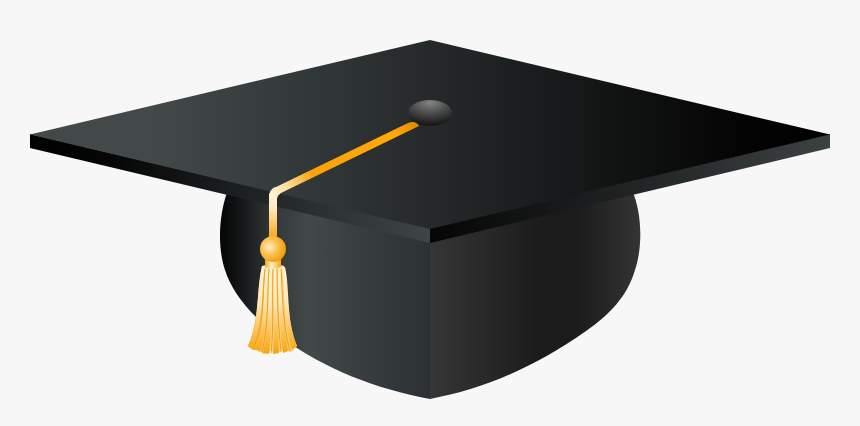
<!DOCTYPE html>
<html lang="en">
<head>
<meta charset="utf-8">
<title>Graduation cap</title>
<style>
:root {
  --paper: #f7f7f7;
  --slate: #434949;
  --slate-mid: #2b3032;
  --ink: #000;
  --amber: #f9a30a;
  --amber-deep: #f09a00;
  --cream: #fff3d6;
}
html, body { margin: 0; height: 100%; overflow: hidden; background: var(--paper); }
.cap { display: block; width: 860px; height: 426px; background: var(--paper); }
.slate { stop-color: var(--slate); }
.slate-mid { stop-color: var(--slate-mid); }
.ink { stop-color: var(--ink); }
.amber { stop-color: var(--amber); }
.amber-deep { stop-color: var(--amber-deep); }
.cream { stop-color: var(--cream); }
</style>
</head>
<body>
<svg class="cap" viewBox="0 0 860 426" role="img" aria-label="Black graduation cap with a golden tassel">
  <defs>
    <linearGradient id="board-top" gradientUnits="userSpaceOnUse" x1="30" y1="0" x2="830" y2="0">
      <stop offset="0" class="slate"/>
      <stop offset=".15" class="slate"/>
      <stop offset=".5" stop-color="#25292a"/>
      <stop offset=".88" stop-color="#050505"/>
      <stop offset="1" class="ink"/>
    </linearGradient>
    <linearGradient id="edge-left" gradientUnits="userSpaceOnUse" x1="30" y1="0" x2="430" y2="0">
      <stop offset="0" class="ink"/>
      <stop offset=".2" stop-color="#050606"/>
      <stop offset=".6" stop-color="#222627"/>
      <stop offset="1" stop-color="#3f4546"/>
    </linearGradient>
    <linearGradient id="edge-right" gradientUnits="userSpaceOnUse" x1="430" y1="0" x2="830" y2="0">
      <stop offset="0" stop-color="#050505"/>
      <stop offset=".35" stop-color="#181a1b"/>
      <stop offset="1" stop-color="#3c4142"/>
    </linearGradient>
    <linearGradient id="crown-left" gradientUnits="userSpaceOnUse" x1="220" y1="0" x2="430" y2="0">
      <stop offset="0" stop-color="#050606"/>
      <stop offset=".08" stop-color="#101213"/>
      <stop offset=".24" stop-color="#303536"/>
      <stop offset=".42" class="slate"/>
      <stop offset=".6" stop-color="#3b4142"/>
      <stop offset="1" class="slate-mid"/>
    </linearGradient>
    <linearGradient id="crown-right" gradientUnits="userSpaceOnUse" x1="430" y1="0" x2="640" y2="0">
      <stop offset="0" stop-color="#373636"/>
      <stop offset=".5" stop-color="#1d1c1c"/>
      <stop offset=".7" stop-color="#1c1b1b"/>
      <stop offset="1" stop-color="#343434"/>
    </linearGradient>
    <radialGradient id="button-shine" cx=".5" cy=".1" r=".85">
      <stop offset="0" stop-color="#858585"/>
      <stop offset=".45" stop-color="#505050"/>
      <stop offset="1" stop-color="#161717"/>
    </radialGradient>
    <linearGradient id="cord-long" gradientUnits="userSpaceOnUse" x1="270" y1="190" x2="418" y2="124">
      <stop offset="0" class="cream"/>
      <stop offset=".1" stop-color="#fde0a0"/>
      <stop offset=".28" class="amber"/>
      <stop offset=".85" stop-color="#ffa90c"/>
      <stop offset="1" stop-color="#d98900"/>
    </linearGradient>
    <linearGradient id="cord-drop" gradientUnits="userSpaceOnUse" x1="0" y1="190" x2="0" y2="240">
      <stop offset="0" class="cream"/>
      <stop offset=".35" stop-color="#fdeac2"/>
      <stop offset="1" class="amber"/>
    </linearGradient>
    <radialGradient id="bead-shine" cx=".36" cy=".42" r=".65">
      <stop offset="0" stop-color="#ffedc4"/>
      <stop offset=".5" stop-color="#fbc04f"/>
      <stop offset="1" class="amber-deep"/>
    </radialGradient>
    <linearGradient id="collar-shine">
      <stop offset="0" class="amber"/>
      <stop offset=".4" class="cream"/>
      <stop offset="1" class="amber"/>
    </linearGradient>
    <linearGradient id="strand" gradientUnits="userSpaceOnUse" x1="0" y1="264" x2="0" y2="354">
      <stop offset="0" class="cream"/>
      <stop offset=".45" stop-color="#fde6b4"/>
      <stop offset="1" class="amber"/>
    </linearGradient>
    <linearGradient id="fringe-base" gradientUnits="userSpaceOnUse" x1="248" y1="0" x2="297" y2="0">
      <stop offset="0" class="amber"/>
      <stop offset=".5" stop-color="#fbd58a"/>
      <stop offset="1" stop-color="#fbc661"/>
    </linearGradient>
  </defs>

  <g id="crown">
    <path fill="url(#crown-left)" d="M228 190C219 213 217 246 225 270C233 295 254 319 282 338C325 369 376 389 430 399V230Z"/>
    <path fill="url(#crown-right)" d="M632 190C642 213 643 246 635 270C627 297 609 315 586 331C535 367 484 389 430 399V230Z"/>
  </g>

  <g id="board">
    <path fill="url(#edge-left)" d="M30 134L430 228V243L30 148Z"/>
    <path fill="url(#edge-right)" d="M830 134L430 228V243L830 148Z"/>
    <path fill="url(#board-top)" d="M430 40L830 134.500L430 229L30 134.500Z"/>
  </g>

  <ellipse id="button" cx="430" cy="113" rx="22" ry="13" fill="url(#button-shine)"/>

  <g id="cord">
    <path fill="url(#cord-drop)" d="M269 240V197Q269 190 275 187L280 194Q277 195 277 199V240Z"/>
    <path fill="url(#cord-long)" d="M269 197Q269 190 276 187L408 123Q416 120 419 126L281 193Q277 195 277 199Z"/>
  </g>

  <g id="tassel">
    <path fill="url(#fringe-base)" d="M262 266Q273 261 284 266C289 290 286 318 297 346L291 352L283 350L278 353L270 351L264 354L258 350L253 350L248 346C259 322 257 290 262 266Z"/>
    <g id="strands" fill="url(#strand)">
      <path d="M262 266C256 290 260 322 248 346L252 349C264 322 261 292 265 266Z"/>
      <path d="M266 265C262 294 266 323 255 349L260 352C269 324 267 294 269 265Z"/>
      <path d="M270 264C267 294 270 326 263 353L269 354C273 326 271 294 273 264Z"/>
      <path d="M274 264C272 294 275 327 273 354L279 353C278 326 277 294 277 264Z"/>
      <path d="M278 265C278 294 279 325 283 353L288 351C283 323 283 294 281 265Z"/>
      <path d="M282 266C285 290 283 322 292 350L297 346C286 320 290 288 285 267Z"/>
    </g>
    <g id="strand-shadows" fill="none" stroke="#eda01c" stroke-width="1">
      <path d="M265 269C262 295 265 323 253 349"/>
      <path d="M269 269C267 295 269 325 262 352"/>
      <path d="M273 269C272 295 274 327 271 353"/>
      <path d="M277 269C277 295 278 326 281 352"/>
      <path d="M281 269C283 295 282 323 290 351"/>
    </g>
    <path fill="url(#collar-shine)" d="M265 258H281V267Q273 271 265 267Z"/>
    <circle id="bead" cx="273" cy="249" r="13" fill="url(#bead-shine)"/>
  </g>
</svg>
</body>
</html>
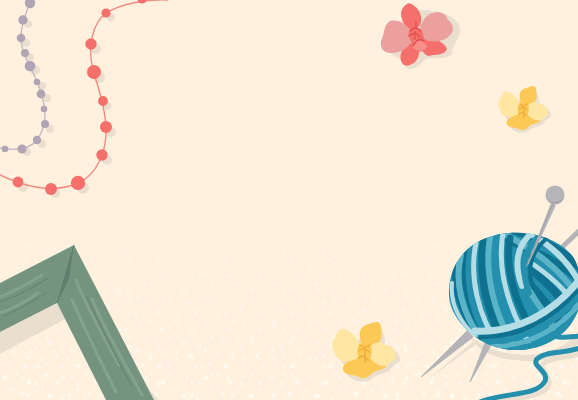
<!DOCTYPE html>
<html lang="en">
<head>
<meta charset="utf-8">
<title>Craft table background</title>
<style>
:root{
  --paper:#fff1de; --speck:#fffaf2; --shade:#eadfce;
  --coral:#f5706b; --coral-line:#f58a80; --rose:#eba09e; --rose-deep:#e4504f;
  --lilac:#b0a4b5; --lilac-line:#c3b8c4;
  --butter:#ffe6a2; --gold:#fcc956; --gold-deep:#f0ae35;
  --sage:#759480; --sage-light:#86a28e; --sage-dark:#5f7f6c;
  --yarn:#2490ad; --yarn-dark:#0f7190; --yarn-mid:#5bb3c7; --yarn-pale:#b4dde6;
  --steel:#b5b4b8; --steel-dark:#9b9a9f;
}
html,body{margin:0;height:100%;overflow:hidden}
.canvas{width:578px;height:400px;overflow:hidden;background:var(--paper)}
.canvas svg{display:block}
.shade{fill:var(--shade)}
.strand{fill:none;stroke-linecap:round}
.dark{stroke:var(--yarn-dark)} .mid{stroke:var(--yarn-mid)} .pale{stroke:var(--yarn-pale)} .base{stroke:var(--yarn)}
</style>
</head>
<body>
<main class="canvas">
<svg width="578" height="400" viewBox="0 0 578 400" role="img" aria-label="Beads, orchids, a wooden frame and a ball of yarn with knitting needles on a cream background">
  <defs>
    <pattern id="specks" width="67" height="53" patternUnits="userSpaceOnUse">
      <g fill="var(--speck)">
        <circle cx="5" cy="7" r="2"/><circle cx="17" cy="3" r="1.4"/><circle cx="29" cy="11" r="2.2"/><circle cx="43" cy="5" r="1.6"/><circle cx="58" cy="12" r="2"/>
        <circle cx="11" cy="18" r="1.6"/><circle cx="22" cy="23" r="2"/><circle cx="37" cy="20" r="1.5"/><circle cx="50" cy="25" r="2.3"/><circle cx="63" cy="28" r="1.4"/>
        <circle cx="4" cy="32" r="2.1"/><circle cx="16" cy="37" r="1.5"/><circle cx="31" cy="34" r="2"/><circle cx="42" cy="41" r="1.7"/><circle cx="56" cy="38" r="2"/>
        <circle cx="9" cy="47" r="1.7"/><circle cx="25" cy="48" r="2.2"/><circle cx="36" cy="49" r="1.3"/><circle cx="62" cy="48" r="1.9"/>
      </g>
    </pattern>
    <pattern id="fine-specks" width="41" height="37" patternUnits="userSpaceOnUse">
      <g fill="var(--speck)">
        <circle cx="6" cy="5" r="1.8"/><circle cx="23" cy="8" r="1.4"/><circle cx="36" cy="14" r="2"/><circle cx="13" cy="19" r="1.6"/><circle cx="28" cy="25" r="1.9"/><circle cx="5" cy="31" r="1.4"/><circle cx="38" cy="33" r="1.6"/>
      </g>
    </pattern>
    <linearGradient id="fade" x1="0" y1="0" x2="0" y2="1">
      <stop offset="0" stop-color="#fff" stop-opacity="0"/><stop offset=".4" stop-color="#fff" stop-opacity=".5"/><stop offset="1" stop-color="#fff" stop-opacity=".9"/>
    </linearGradient>
    <mask id="speck-fade"><rect y="200" width="578" height="200" fill="url(#fade)"/></mask>
    <clipPath id="ball-clip"><path d="M449 290C450 262 469 241 496 235C522 229 553 235 570 253C582 266 584 295 577 313C568 335 545 349 519 350C497 351 477 341 464 327C454 316 448 304 449 290Z"/></clipPath>
    <g id="yellow-petals">
      <path d="M362 344C357 331 361 326 369 324C374 322 378 321 380 324C384 334 381 344 373 349C368 351 364 349 362 344Z" fill="var(--gold)"/>
      <path d="M362 355C352 359 342 363 343 370C345 376 353 374 359 377C364 373 366 365 362 355Z" fill="var(--gold)"/>
      <path d="M366 355C377 354 387 361 386 367C381 371 375 370 370 374C365 371 362 363 366 355Z" fill="var(--gold)"/>
      <path d="M361 351C359 338 351 329 342 329C337 330 337 335 334 339C331 343 332 349 335 353C337 361 344 363 350 361C356 360 360 357 361 351Z" fill="var(--butter)"/>
      <path d="M367 351C371 343 379 340 386 345C392 345 396 351 396 357C395 362 389 362 386 366C378 367 370 361 367 351Z" fill="var(--butter)"/>
      <path d="M360 357C355 361 356 371 360 378C368 379 374 374 373 367C371 362 366 357 360 357Z" fill="var(--gold)"/>
      <path d="M358 347C360 341 366 340 370 345C374 350 371 360 365 363C358 362 356 354 358 347Z" fill="var(--gold)"/>
      <path d="M360 345Q365 349 370 345M359 351Q364 346 369 352M359 358Q364 353 368 360M365 349V362" fill="none" stroke="var(--gold-deep)" stroke-width="1.6" stroke-linecap="round"/>
    </g>
    <path id="yellow-shadow" class="shade" d="M371 327C381 328 386 333 385 345C394 348 401 354 400 361C395 365 391 366 390 371C381 374 374 376 369 381C361 383 350 380 347 374C347 367 340 364 342 357Z"/>
    <g id="yellow-orchid"><use href="#yellow-shadow"/><use href="#yellow-petals"/></g>
  </defs>

  <rect width="578" height="400" fill="var(--paper)"/>
  <g id="paper-specks" mask="url(#speck-fade)">
    <rect y="200" width="578" height="200" fill="url(#specks)"/>
    <rect y="220" width="578" height="180" fill="url(#fine-specks)"/>
  </g>

  <g id="lilac-beads">
    <g class="shade">
      <circle cx="28" cy="24" r="4"/><circle cx="26" cy="43" r="4"/><circle cx="30" cy="57" r="4"/><circle cx="35" cy="70" r="5"/><circle cx="42" cy="86" r="4"/><circle cx="47" cy="98" r="4"/><circle cx="50" cy="129" r="4"/><circle cx="42" cy="144" r="4"/><circle cx="27" cy="152" r="4"/>
    </g>
    <path d="M31 0C26 13 20 28 21 40C22 58 36 73 41 93C46 109 48 124 37 140C30 149 17 151 0 148" fill="none" stroke="var(--lilac-line)" stroke-width="1.3"/>
    <g fill="var(--lilac)">
      <circle cx="30" cy="3" r="5.2"/><circle cx="23" cy="20" r="4.7"/><circle cx="21" cy="38" r="4.3"/><circle cx="25" cy="53" r="4"/><circle cx="30" cy="66" r="5.3"/><circle cx="37" cy="82" r="3.3"/><circle cx="41" cy="94" r="4.4"/><circle cx="44" cy="109" r="3.3"/><circle cx="45" cy="124" r="4"/><circle cx="37" cy="140" r="4.2"/><circle cx="22" cy="149" r="4.6"/><circle cx="5" cy="149" r="3.3"/>
    </g>
  </g>

  <g id="coral-beads">
    <g class="shade">
      <circle cx="111" cy="17" r="4"/><circle cx="96" cy="49" r="5"/><circle cx="99" cy="77" r="6"/><circle cx="107" cy="106" r="4"/><circle cx="111" cy="132" r="5"/><circle cx="107" cy="160" r="5"/><circle cx="83" cy="188" r="6"/><circle cx="55" cy="193" r="5"/><circle cx="23" cy="187" r="5"/>
    </g>
    <path d="M168 0C145 -1 121 4 106 13C93 23 87 46 93 69C97 85 105 105 106 127C107 151 97 175 78 183C55 193 27 188 0 175" fill="none" stroke="var(--coral-line)" stroke-width="1.4"/>
    <g fill="var(--coral)">
      <circle cx="142" cy="-1" r="4.6"/><circle cx="106" cy="13" r="4.6"/><circle cx="91" cy="44" r="5.7"/><circle cx="94" cy="72" r="7"/><circle cx="103" cy="101" r="4.9"/><circle cx="106" cy="127" r="6"/><circle cx="102" cy="155" r="5.7"/><circle cx="78" cy="183" r="7.2"/><circle cx="51" cy="189" r="6"/><circle cx="18" cy="182" r="5.4"/>
    </g>
  </g>

  <g id="pink-orchid">
    <path class="shade" d="M420 10C437 9 457 16 460 27C462 36 452 44 452 54C444 61 432 57 425 59C418 70 407 71 405 66C407 59 390 57 388 50Z"/>
    <path d="M404 24C398 13 402 6 409 3C418 6 424 16 420 25C416 32 408 31 404 24Z" fill="var(--coral)"/>
    <path d="M411 43C402 47 398 55 402 63C405 68 410 65 414 63C419 59 421 50 418 43Z" fill="var(--coral)"/>
    <path d="M420 38C430 36 444 41 447 49C444 56 435 54 428 56C422 53 419 46 420 38Z" fill="var(--coral)"/>
    <path d="M412 37C410 25 400 19 390 21C383 25 385 34 381 41C380 49 384 53 391 53C402 53 411 47 412 37Z" fill="var(--rose)"/>
    <path d="M418 34C421 21 427 13 434 13C440 10 447 15 448 20C455 25 454 33 449 36C443 43 425 44 418 34Z" fill="var(--rose)"/>
    <path d="M409 31C413 25 421 27 423 34C424 41 429 45 427 50C423 53 414 51 411 46C413 41 407 37 409 31Z" fill="var(--coral)"/>
    <path d="M414 41C418 38 425 41 427 47C424 53 416 51 412 47Z" fill="#f58f87"/>
    <path d="M410 31Q415 25 421 31M409 36Q415 30 420 37M415 32V39M413 46Q417 37 424 41M416 27V22" fill="none" stroke="var(--rose-deep)" stroke-width="1.5" stroke-linecap="round"/>
  </g>

  <use href="#yellow-orchid"/>
  <use href="#yellow-orchid" transform="translate(239 -165) scale(.78)"/>

  <g id="wooden-frame">
    <path class="shade" d="M0 332L57 303L65 319L0 354Z"/>
    <path class="shade" d="M154 400L148 388L158 400Z"/>
    <path d="M0 283L74 245L57 303L0 332Z" fill="var(--sage)"/>
    <path d="M74 245L154 400H106L57 303Z" fill="var(--sage)"/>
    <g fill="none" stroke-linecap="round">
      <path d="M0 297Q20 289 42 275M0 313Q18 307 38 293M76 280Q88 310 119 365M92 299Q104 328 142 395M72 300Q92 345 116 392" stroke="var(--sage-light)" stroke-width="3"/>
      <path d="M0 302Q24 294 48 278M4 316Q22 308 46 293M87 297Q105 338 132 386" stroke="var(--sage-dark)" stroke-width="1.3" opacity=".65"/>
    </g>
    <path d="M74 245L57 303L69 279Z" fill="var(--sage-dark)"/>
    <path d="M74 245L57 303" stroke="var(--sage-dark)" stroke-width="1"/>
  </g>

  <g id="knitting">
    <path class="shade" d="M468 335C490 354 528 361 555 349C569 343 576 337 578 330V345C563 357 538 364 515 360C494 359 477 350 468 335Z"/>
    <g id="loose-yarn" class="strand" stroke-width="5">
      <path d="M483 407C505 397 538 400 548 387C553 377 538 370 543 364C550 357 566 358 580 354" stroke="var(--shade)"/>
      <path class="base" d="M480 402C503 392 537 397 545 381C549 371 531 366 537 359C545 351 562 354 580 348"/>
      <path class="base" d="M548 334C558 339 568 337 580 336"/>
    </g>
    <g id="needle-tips">
      <path d="M475 340L426 381L480 341Z" class="shade"/>
      <path d="M467 331L421 377L473 337Z" fill="var(--steel)" stroke="var(--steel)" stroke-linejoin="round"/>
      <path d="M488 335L470 382L495 338Z" fill="var(--steel)" stroke="var(--steel)" stroke-linejoin="round"/>
    </g>
    <path d="M555 254L580 230" stroke="var(--steel)" stroke-width="5"/>
    <g id="yarn-ball" clip-path="url(#ball-clip)">
      <rect x="445" y="230" width="137" height="124" fill="var(--yarn)"/>
      <g class="strand" stroke-width="6">
        <path class="dark" d="M497 232C515 246 545 252 578 278M515 231C538 238 560 248 578 266" stroke-width="8"/>
        <path class="pale" d="M525 230C548 244 567 258 580 284"/>
        <path class="mid" d="M505 234C536 252 560 268 579 298"/>
        <path class="dark" d="M530 268C544 281 558 292 570 312M525 278C538 294 549 305 560 322" stroke-width="8"/>
        <path class="pale" d="M528 261C548 274 565 289 576 306" stroke-width="5"/>
        <path class="mid" d="M526 285C537 304 546 314 553 328"/>
        <path class="dark" d="M456 262C452 286 461 315 480 338M466 251C460 278 469 313 488 342"/>
        <path class="mid" d="M461 255C454 282 462 314 482 340"/>
        <path class="base" d="M472 246C464 280 473 318 494 348" stroke-width="7"/>
        <path class="pale" d="M476 243C469 277 478 316 499 346" stroke-width="5"/>
        <path class="dark" d="M484 240C478 278 488 318 510 350" stroke-width="8"/>
        <path class="mid" d="M490 237C484 273 494 316 516 349"/>
        <path class="base" d="M498 234C491 276 503 318 525 349" stroke-width="7"/>
        <path class="pale" d="M503 233C497 268 507 306 530 345" stroke-width="5"/>
        <path class="dark" d="M510 238C505 265 514 300 530 326" stroke-width="7"/>
        <path class="pale" d="M532 233C516 246 514 266 522 286"/>
        <path class="base" d="M540 235C523 250 521 270 529 293"/>
        <path class="dark" d="M547 238C530 253 527 270 533 287" stroke-width="4"/>
        <path class="dark" d="M482 338C517 337 553 316 580 287" stroke-width="8"/>
        <path class="pale" d="M475 331C516 333 553 314 582 277" stroke-width="7"/>
        <path class="base" d="M483 342C520 343 557 323 582 293"/>
        <path class="mid" d="M490 347C525 347 558 331 580 303" stroke-width="5"/>
        <path class="base" d="M500 352C532 350 560 336 578 315" stroke-width="7"/>
        <path class="pale" d="M452 283C450 304 460 322 475 336" stroke-width="4"/>
      </g>
    </g>
    <path d="M526 267L551 203L556 205L529 263Z" fill="var(--steel)"/>
    <path d="M526 267L553 204" stroke="var(--steel-dark)" stroke-width=".8"/>
    <circle cx="555" cy="195" r="9.6" fill="var(--steel)"/>
    <path d="M548 201A9.6 9.6 0 0 0 564 198Q557 203 548 201Z" fill="var(--steel-dark)" opacity=".5"/>
  </g>
</svg>
</main>
</body>
</html>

---------------

## Action item
Report the number of lines above that hold "frame", and leave out everything else.

## Worked solution
2